**Dataset excerpts**
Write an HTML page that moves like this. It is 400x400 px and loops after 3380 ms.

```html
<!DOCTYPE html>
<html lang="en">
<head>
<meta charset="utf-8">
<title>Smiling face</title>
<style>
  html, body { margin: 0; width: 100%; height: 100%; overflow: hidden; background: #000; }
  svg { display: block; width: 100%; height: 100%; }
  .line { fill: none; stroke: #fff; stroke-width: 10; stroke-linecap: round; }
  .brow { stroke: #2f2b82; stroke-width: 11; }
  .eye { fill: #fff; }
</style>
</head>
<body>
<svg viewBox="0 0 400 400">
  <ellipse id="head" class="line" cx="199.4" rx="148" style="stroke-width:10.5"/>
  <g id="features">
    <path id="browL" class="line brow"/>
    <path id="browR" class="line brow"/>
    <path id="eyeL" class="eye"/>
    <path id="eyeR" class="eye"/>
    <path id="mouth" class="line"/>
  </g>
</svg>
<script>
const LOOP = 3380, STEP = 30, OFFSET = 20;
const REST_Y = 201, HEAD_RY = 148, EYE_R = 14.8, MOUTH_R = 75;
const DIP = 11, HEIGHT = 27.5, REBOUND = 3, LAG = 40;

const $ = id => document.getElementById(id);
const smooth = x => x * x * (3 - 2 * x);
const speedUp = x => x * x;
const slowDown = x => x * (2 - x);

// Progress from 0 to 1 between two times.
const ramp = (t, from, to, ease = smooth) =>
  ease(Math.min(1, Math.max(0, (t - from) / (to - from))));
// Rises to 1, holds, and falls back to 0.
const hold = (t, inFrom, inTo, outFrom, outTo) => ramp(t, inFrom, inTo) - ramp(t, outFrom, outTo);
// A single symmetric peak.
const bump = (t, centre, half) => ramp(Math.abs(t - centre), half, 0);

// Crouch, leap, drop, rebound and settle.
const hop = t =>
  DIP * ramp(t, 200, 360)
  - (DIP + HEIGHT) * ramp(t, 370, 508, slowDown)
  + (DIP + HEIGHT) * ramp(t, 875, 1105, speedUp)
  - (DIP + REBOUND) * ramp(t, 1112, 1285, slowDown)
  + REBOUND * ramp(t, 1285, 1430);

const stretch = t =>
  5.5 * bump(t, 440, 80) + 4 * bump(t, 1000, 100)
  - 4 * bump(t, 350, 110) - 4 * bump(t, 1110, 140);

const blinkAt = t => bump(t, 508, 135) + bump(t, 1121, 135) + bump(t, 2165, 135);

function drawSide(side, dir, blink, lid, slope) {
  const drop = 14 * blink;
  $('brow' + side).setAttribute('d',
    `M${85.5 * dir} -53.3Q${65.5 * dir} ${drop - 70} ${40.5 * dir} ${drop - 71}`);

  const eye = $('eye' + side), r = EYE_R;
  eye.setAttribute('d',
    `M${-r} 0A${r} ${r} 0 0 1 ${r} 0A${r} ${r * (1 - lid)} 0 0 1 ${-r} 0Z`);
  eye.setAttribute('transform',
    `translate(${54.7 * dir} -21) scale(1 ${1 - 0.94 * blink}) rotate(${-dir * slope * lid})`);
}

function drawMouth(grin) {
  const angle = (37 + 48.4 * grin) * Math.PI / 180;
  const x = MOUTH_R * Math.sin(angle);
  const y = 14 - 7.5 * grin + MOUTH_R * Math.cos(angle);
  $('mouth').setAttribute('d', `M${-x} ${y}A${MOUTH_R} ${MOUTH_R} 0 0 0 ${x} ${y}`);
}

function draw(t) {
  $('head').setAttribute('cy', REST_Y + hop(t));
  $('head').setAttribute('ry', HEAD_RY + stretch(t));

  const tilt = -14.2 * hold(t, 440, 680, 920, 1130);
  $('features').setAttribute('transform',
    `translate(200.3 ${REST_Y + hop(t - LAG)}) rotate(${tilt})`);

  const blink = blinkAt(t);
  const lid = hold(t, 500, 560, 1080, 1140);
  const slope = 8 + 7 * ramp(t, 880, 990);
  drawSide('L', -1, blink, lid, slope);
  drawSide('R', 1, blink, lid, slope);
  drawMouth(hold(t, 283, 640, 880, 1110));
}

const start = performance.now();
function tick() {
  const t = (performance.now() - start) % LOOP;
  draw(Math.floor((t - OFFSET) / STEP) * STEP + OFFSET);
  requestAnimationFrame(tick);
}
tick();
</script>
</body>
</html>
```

...

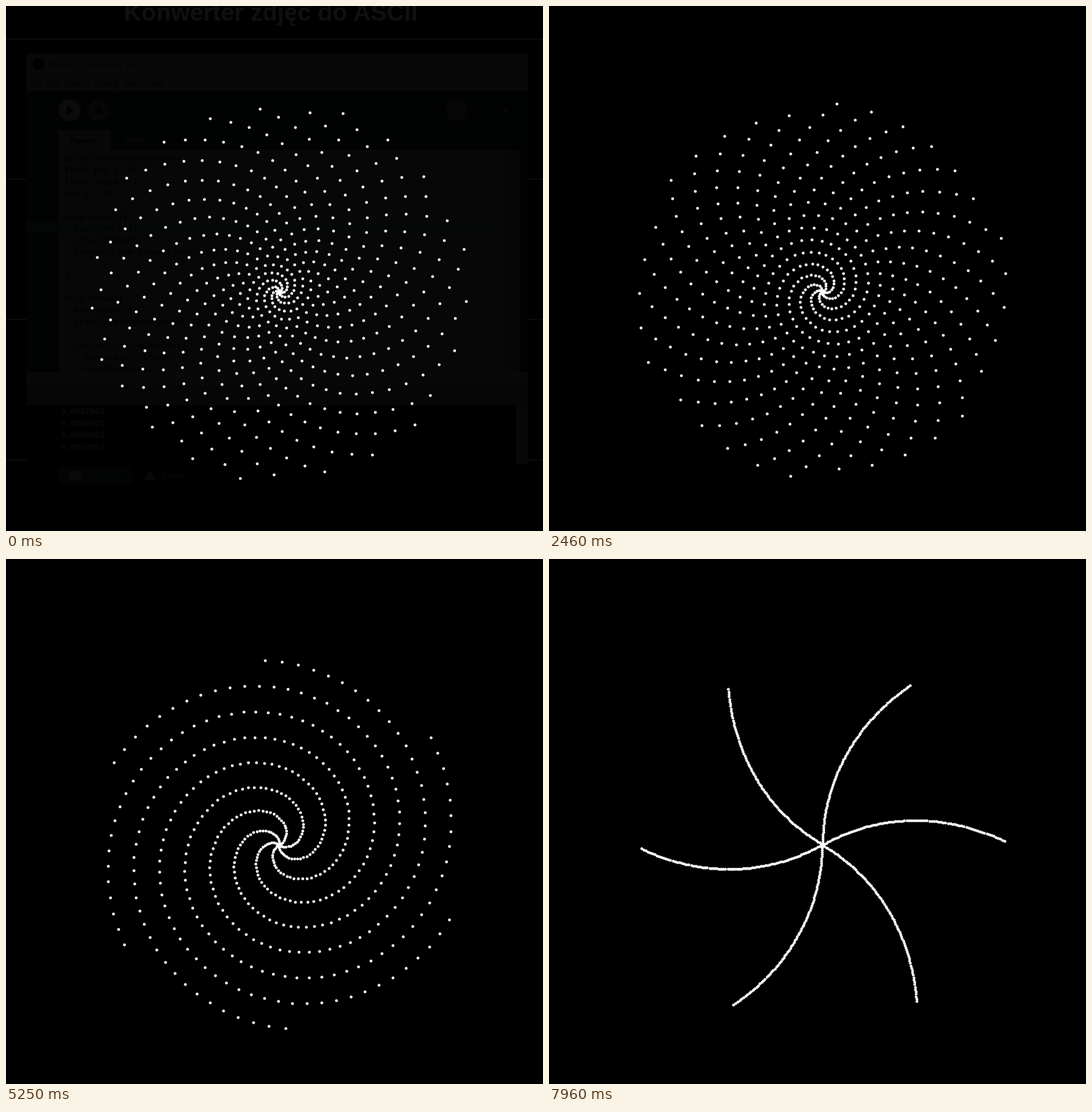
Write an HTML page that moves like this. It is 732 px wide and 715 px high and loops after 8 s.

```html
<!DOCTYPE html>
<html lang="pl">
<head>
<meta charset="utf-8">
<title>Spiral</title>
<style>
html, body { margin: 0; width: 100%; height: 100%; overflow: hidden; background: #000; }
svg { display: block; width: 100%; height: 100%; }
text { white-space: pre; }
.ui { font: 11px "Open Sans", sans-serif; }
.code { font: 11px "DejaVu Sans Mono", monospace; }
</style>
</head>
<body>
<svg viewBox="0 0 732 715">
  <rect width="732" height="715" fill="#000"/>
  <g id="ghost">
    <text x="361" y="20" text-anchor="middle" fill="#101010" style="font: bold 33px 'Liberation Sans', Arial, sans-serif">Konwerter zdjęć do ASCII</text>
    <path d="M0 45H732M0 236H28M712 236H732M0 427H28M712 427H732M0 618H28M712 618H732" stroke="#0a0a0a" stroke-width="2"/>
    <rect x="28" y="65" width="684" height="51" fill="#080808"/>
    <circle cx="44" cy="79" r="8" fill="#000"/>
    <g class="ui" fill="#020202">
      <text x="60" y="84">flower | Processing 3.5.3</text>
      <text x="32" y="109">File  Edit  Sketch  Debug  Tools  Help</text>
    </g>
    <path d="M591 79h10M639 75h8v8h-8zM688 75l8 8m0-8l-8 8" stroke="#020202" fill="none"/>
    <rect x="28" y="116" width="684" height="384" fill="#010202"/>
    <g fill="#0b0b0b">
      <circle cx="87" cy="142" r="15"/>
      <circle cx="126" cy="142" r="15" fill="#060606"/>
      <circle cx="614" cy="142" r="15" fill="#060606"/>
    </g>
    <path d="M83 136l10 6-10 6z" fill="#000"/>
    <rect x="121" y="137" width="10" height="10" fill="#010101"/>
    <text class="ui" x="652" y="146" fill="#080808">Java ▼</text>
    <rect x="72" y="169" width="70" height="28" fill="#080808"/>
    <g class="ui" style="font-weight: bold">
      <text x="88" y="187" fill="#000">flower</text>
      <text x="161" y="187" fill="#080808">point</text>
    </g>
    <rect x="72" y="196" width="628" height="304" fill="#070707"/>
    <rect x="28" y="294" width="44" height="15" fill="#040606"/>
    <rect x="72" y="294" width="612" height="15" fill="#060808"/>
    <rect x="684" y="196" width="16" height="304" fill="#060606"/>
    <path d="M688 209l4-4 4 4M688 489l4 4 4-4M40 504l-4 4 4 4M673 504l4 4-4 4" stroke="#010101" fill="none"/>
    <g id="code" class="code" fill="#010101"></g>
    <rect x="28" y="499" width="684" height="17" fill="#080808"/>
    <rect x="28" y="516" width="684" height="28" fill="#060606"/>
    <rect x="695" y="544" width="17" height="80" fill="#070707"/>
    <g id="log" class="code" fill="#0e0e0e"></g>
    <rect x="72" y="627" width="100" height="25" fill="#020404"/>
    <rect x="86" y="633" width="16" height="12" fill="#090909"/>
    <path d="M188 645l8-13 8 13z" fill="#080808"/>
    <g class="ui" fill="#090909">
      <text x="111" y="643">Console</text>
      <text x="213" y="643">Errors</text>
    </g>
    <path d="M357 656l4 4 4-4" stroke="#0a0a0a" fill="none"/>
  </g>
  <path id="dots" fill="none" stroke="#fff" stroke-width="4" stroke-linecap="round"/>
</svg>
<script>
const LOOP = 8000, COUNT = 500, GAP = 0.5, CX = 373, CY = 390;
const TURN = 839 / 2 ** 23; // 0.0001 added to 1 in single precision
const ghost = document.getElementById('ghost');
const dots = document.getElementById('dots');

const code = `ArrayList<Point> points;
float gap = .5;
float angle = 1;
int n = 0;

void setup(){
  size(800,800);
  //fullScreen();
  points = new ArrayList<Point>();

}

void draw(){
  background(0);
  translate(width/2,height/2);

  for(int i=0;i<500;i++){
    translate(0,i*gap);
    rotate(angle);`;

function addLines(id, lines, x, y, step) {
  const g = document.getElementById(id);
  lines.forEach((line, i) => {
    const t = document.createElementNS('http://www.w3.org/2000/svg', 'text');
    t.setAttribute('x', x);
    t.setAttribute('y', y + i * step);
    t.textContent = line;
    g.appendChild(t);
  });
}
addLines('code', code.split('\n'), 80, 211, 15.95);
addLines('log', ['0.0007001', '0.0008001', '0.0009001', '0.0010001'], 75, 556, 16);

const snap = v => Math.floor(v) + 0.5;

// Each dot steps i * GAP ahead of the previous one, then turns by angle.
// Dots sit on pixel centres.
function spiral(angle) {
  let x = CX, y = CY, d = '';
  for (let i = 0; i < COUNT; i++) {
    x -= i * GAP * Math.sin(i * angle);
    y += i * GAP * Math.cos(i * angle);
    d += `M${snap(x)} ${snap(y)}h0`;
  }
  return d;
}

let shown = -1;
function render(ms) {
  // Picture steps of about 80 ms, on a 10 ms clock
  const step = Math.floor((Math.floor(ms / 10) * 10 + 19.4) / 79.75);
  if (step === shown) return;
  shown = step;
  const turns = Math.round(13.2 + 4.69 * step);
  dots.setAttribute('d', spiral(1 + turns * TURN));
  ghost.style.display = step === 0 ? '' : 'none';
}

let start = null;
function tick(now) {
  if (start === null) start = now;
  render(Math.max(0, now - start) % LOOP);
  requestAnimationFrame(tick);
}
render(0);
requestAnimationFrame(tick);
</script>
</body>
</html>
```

---

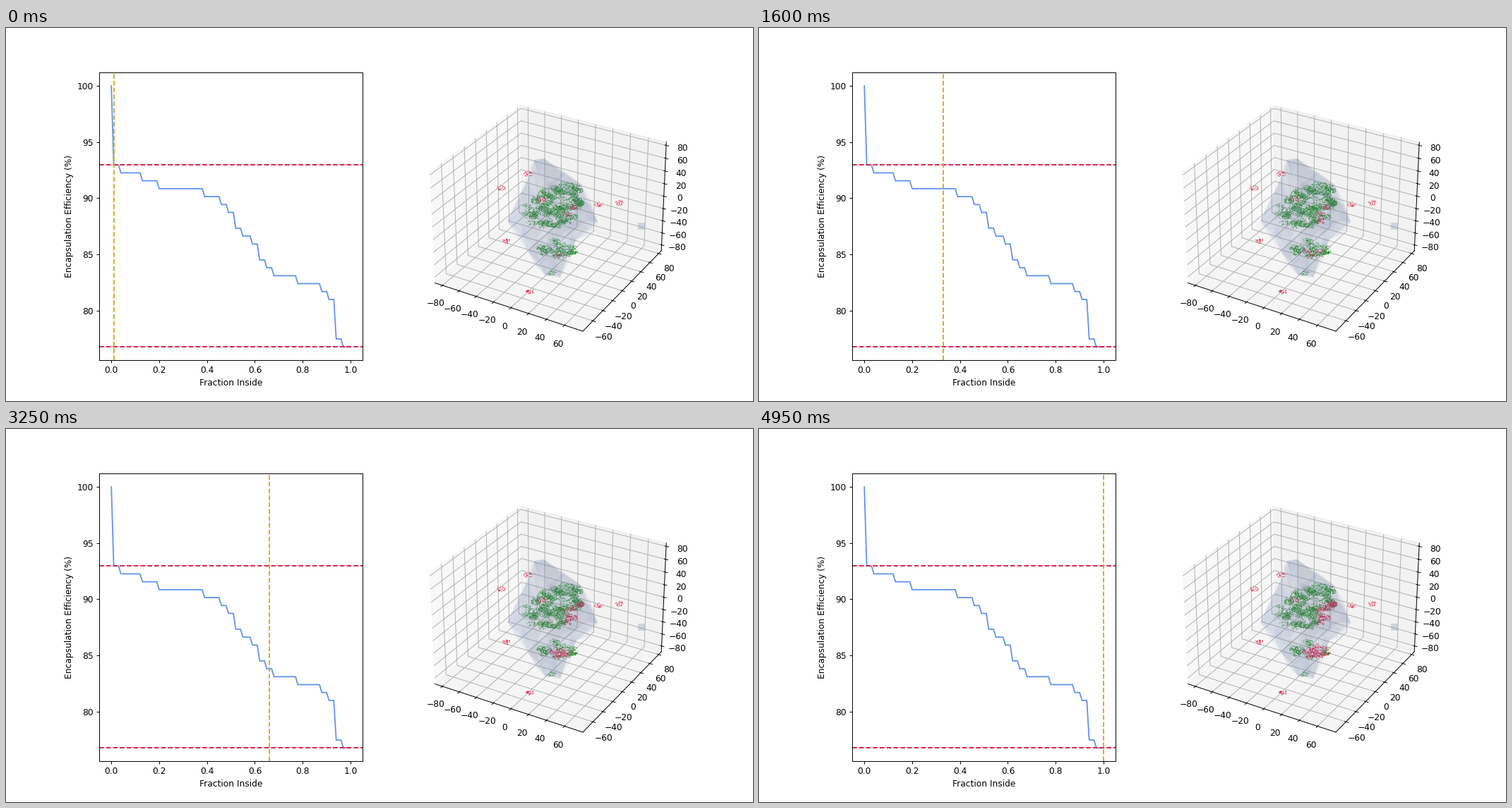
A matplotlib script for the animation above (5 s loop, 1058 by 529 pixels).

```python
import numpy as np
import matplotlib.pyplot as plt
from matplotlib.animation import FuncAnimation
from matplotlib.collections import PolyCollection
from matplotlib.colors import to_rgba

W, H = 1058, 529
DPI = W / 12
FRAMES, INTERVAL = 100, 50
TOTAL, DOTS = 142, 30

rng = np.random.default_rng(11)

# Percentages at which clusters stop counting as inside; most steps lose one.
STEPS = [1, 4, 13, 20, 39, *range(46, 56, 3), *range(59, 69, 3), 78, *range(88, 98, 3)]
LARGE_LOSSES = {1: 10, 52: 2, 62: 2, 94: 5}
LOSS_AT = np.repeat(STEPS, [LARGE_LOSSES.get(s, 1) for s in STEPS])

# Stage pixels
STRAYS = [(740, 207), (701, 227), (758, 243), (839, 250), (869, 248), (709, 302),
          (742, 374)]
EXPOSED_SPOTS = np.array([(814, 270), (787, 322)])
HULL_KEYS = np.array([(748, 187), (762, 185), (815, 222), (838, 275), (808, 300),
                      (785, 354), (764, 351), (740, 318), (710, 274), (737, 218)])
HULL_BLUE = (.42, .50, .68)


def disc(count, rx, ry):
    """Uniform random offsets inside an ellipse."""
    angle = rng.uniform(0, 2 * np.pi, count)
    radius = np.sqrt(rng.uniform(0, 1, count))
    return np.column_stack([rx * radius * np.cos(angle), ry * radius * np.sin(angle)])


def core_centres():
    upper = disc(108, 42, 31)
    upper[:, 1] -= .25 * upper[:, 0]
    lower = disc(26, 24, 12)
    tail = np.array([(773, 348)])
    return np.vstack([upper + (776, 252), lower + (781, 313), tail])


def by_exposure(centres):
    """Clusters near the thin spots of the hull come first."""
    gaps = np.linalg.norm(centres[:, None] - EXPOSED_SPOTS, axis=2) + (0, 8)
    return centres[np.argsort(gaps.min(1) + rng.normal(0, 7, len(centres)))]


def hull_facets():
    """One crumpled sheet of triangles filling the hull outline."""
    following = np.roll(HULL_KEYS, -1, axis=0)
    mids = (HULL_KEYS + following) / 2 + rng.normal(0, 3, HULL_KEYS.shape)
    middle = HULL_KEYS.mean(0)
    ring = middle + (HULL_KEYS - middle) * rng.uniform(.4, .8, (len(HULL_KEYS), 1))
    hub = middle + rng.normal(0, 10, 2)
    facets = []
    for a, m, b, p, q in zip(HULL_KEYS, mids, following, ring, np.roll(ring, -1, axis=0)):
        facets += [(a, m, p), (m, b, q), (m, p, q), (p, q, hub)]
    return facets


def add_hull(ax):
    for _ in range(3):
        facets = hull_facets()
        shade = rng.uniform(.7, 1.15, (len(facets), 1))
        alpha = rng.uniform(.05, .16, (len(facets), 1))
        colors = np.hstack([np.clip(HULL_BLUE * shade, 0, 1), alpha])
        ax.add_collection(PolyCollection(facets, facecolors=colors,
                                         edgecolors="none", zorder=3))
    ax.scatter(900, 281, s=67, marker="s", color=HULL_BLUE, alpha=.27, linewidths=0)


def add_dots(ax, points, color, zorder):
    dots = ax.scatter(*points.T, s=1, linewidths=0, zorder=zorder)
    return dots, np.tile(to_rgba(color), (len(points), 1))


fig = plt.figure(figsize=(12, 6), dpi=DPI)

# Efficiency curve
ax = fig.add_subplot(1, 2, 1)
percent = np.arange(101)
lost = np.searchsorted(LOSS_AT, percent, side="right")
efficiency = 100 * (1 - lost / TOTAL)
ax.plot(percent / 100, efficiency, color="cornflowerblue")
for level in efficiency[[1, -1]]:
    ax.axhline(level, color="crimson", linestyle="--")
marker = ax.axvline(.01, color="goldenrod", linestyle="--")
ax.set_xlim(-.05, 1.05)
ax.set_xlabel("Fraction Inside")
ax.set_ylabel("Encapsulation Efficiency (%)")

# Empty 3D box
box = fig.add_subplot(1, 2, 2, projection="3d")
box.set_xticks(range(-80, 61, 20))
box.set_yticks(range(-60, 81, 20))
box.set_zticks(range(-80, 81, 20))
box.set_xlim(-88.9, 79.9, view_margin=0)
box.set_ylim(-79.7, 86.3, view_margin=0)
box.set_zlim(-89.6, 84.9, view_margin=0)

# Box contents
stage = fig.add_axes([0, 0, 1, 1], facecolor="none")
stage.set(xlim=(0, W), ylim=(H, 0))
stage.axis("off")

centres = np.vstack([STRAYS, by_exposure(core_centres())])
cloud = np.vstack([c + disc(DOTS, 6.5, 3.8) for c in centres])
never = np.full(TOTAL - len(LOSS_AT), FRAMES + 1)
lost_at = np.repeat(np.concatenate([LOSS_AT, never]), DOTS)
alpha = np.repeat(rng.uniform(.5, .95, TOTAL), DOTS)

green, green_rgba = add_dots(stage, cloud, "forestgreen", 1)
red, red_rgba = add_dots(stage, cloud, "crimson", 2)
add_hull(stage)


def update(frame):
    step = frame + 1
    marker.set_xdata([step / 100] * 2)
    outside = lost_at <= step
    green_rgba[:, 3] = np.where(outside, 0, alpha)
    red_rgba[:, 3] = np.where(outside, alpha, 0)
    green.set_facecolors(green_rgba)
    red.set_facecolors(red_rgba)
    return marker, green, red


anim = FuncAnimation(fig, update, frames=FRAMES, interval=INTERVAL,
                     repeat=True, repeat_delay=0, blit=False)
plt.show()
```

**What you have to do**
Count the lines of the material holding "middle". Report the number alone.

**Response area**
4